George ROSS was the third of four known children of George ROSS and Christian FRASER. The elder George Ross had been pensioned by the military, possibly for his service in the Napoleonic Wars, and returned to Easter Ross. By 1810, George and Christian were living in Ballone, Tarbat parish, where their first two children were born.
Geographic Resources for Finding Ross Ancestors in Edderton
By the time my great-great grandfather was born, the family had moved to Little Daan. In search of more about Little Daan, I turned first to A Vision of Britain Through Time, where I found the 1856 Ordnance Survey map below.
Little Daan and Old Edderton Church, Ordnance Survey of Scotland First Series, Sheet 94 – Cromarty, 1856. (courtesy visionofbritain.org.uk)
The map is great, but I like word descriptions too. So I searched the Ordnance Survey Name books. This incredible geographic resource for genealogists is available for free at ScotlandsPlaces. And this resource did not disappoint. Little Daan is described as a “good farm house with out buildings attached, also a small croft, situated about 1 1/2 mile s.w. of Meikle Daan. The property of Sir Charles H.A. Ross, bar[one]t, Balnagown.” I would tell you more about Sir Charles the baronet, but you may have noticed that none of my people made it out of crofters’ houses. So that baronet holds less interest for me, as he appears in my family narrative merely as the landlord!
“Little Daan,” Ross and Cromarty OS Name Books, 1848-1852, Ross and Cromarty Mainland, volume 10, OS1/28/10/47. (courtesy ScotlandsPlaces.gov.uk)
Ross Genealogy Resources
- Sassy Jane posts about Ross family members
- Finding Scottish Ancestors Online
- Clan Ross Facebook
- Class Ross Societies Worldwide
- Clan Ross America
- Tain Through Time Museum
- Clan Ross DNA Project
- Clan Ross America Games
- Seaside Highland Games – I’ll be there and hope to see you too!
Paying Respects and Some Conclusions
This is the war memorial in Edderton, not far from the Old Church. For a small village, the number of fallen soldiers is so high. I wished I had some flowers to leave at this poignant memorial. Instead, all I could do is promise I’d be back.
Edderton War Memorial
Heritage travel completed:
- Ringebu, Norway
- Øvre Eiker, Norway
- Dunnottar, Scotland
- Tain, Scotland
For some reason, family members who’ve made it to Scotland only visit the place in Aberdeen where my great-grandparents lived before 1919 emigration. It’s one way to honor your ancestors. But fellow researchers will understand why genealogists with strong feelings about their origins have an obligation to go much deeper into the past.
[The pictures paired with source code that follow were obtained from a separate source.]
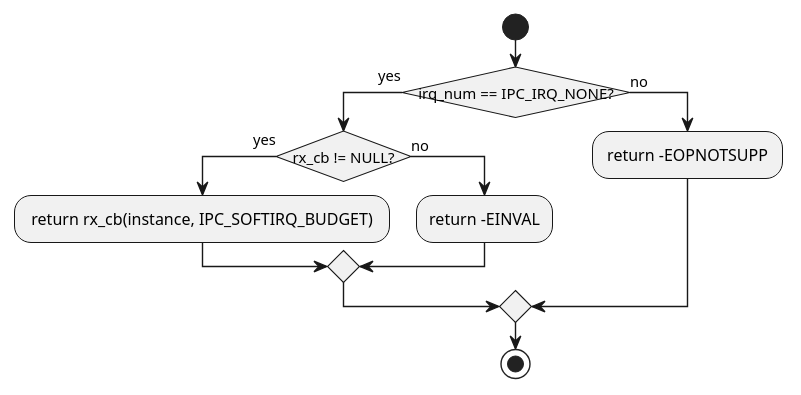
<!DOCTYPE html>
<html lang="en">
<head>
<meta charset="utf-8">
<title>Receive handler activity diagram</title>
<style>
:root {
  --paper: #ffffff;
  --ink: #181818;
  --fill: #f1f1f1;
  --start: #222222;
  --text: #000000;
}
* { box-sizing: border-box; }
html, body { margin: 0; background: var(--paper); overflow: hidden; }
.diagram {
  position: relative;
  width: 801px;
  height: 395px;
  overflow: hidden;
  color: var(--text);
  font-family: "Noto Sans", "Open Sans", sans-serif;
}
.flow { position: absolute; inset: 0; display: block; }
.edges path { fill: none; stroke: var(--ink); stroke-width: 1.4; }
.arrows { fill: var(--ink); stroke: var(--ink); stroke-width: 1.3; }
.decisions { fill: var(--fill); stroke: var(--ink); stroke-width: 1.1; }
.start { fill: var(--start); stroke: var(--start); }
.end-ring { fill: var(--paper); stroke: var(--start); stroke-width: 1.4; }
.action, .condition {
  position: absolute;
  display: flex;
  align-items: center;
  justify-content: center;
  white-space: nowrap;
}
.action {
  height: 48px;
  font-size: 16px;
  background: var(--fill);
  border: 1.2px solid var(--ink);
  border-radius: 17px;
}
.condition { height: 50px; font-size: 15px; }
.branch { position: absolute; font-size: 14.7px; line-height: 20px; white-space: nowrap; }
.run-callback { left: 14px; top: 195px; width: 376px; }
.invalid { left: 416px; top: 195px; width: 137px; }
.unsupported { left: 592px; top: 131px; width: 191px; }
.irq-check { left: 402px; top: 68px; width: 228px; }
.callback-check { left: 276px; top: 132px; width: 135px; }
.irq-yes { left: 378px; top: 65px; }
.irq-no { left: 630px; top: 71px; }
.callback-yes { left: 253px; top: 129px; }
.callback-no { left: 411px; top: 135px; }
</style>
</head>
<body>
<main class="diagram">
  <svg class="flow" width="801" height="395" viewBox="0 0 801 395" aria-hidden="true">
    <defs>
      <path id="arrow" d="M0 0L-5.3 -13L0 -8L5.3 -13Z"/>
      <polygon id="merge" points="0,-16 16,0 0,16 -16,0"/>
    </defs>
    <g class="edges">
      <path d="M515.5 40V66"/>
      <path d="M402 92.5H343.5V130"/>
      <path d="M630 92.5H687.5V130"/>
      <path d="M276 156.5H202.5V194"/>
      <path d="M411 156.5H484.5V194"/>
      <path d="M202.5 242V266.5H326"/>
      <path d="M484.5 242V266.5H360"/>
      <path d="M343.5 282V306.5H498"/>
      <path d="M687.5 178V306.5H532"/>
      <path d="M515.5 322V348"/>
    </g>
    <g class="arrows">
      <use href="#arrow" x="515.5" y="67"/>
      <use href="#arrow" x="343.5" y="131"/>
      <use href="#arrow" x="687.5" y="131"/>
      <use href="#arrow" x="202.5" y="195"/>
      <use href="#arrow" x="484.5" y="195"/>
      <use href="#arrow" x="515.5" y="349"/>
      <use href="#arrow" transform="translate(327 266.5) rotate(-90)"/>
      <use href="#arrow" transform="translate(360 266.5) rotate(90)"/>
      <use href="#arrow" transform="translate(499 306.5) rotate(-90)"/>
      <use href="#arrow" transform="translate(532 306.5) rotate(90)"/>
    </g>
    <g class="decisions">
      <polygon points="402,92.5 515.5,67 630,92.5 515.5,117.5"/>
      <polygon points="276,156.5 343.5,131 411,156.5 343.5,181.5"/>
      <use href="#merge" x="343.5" y="266.5"/>
      <use href="#merge" x="515.5" y="306.5"/>
    </g>
    <circle class="start" cx="515.5" cy="27" r="13"/>
    <circle class="end-ring" cx="515.5" cy="364" r="14.5"/>
    <circle class="start" cx="515.5" cy="364" r="8"/>
  </svg>

  <div class="condition irq-check">irq_num == IPC_IRQ_NONE?</div>
  <span class="branch irq-yes">yes</span>
  <span class="branch irq-no">no</span>

  <div class="condition callback-check">rx_cb != NULL?</div>
  <span class="branch callback-yes">yes</span>
  <span class="branch callback-no">no</span>

  <div class="action run-callback">return rx_cb(instance, IPC_SOFTIRQ_BUDGET)</div>
  <div class="action invalid">return -EINVAL</div>
  <div class="action unsupported">return -EOPNOTSUPP</div>
</main>
</body>
</html>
Tain and Edderton truly resonated with me. So here is one happy genealogist feeling at home in Scotland after finding Ross ancestors in Edderton.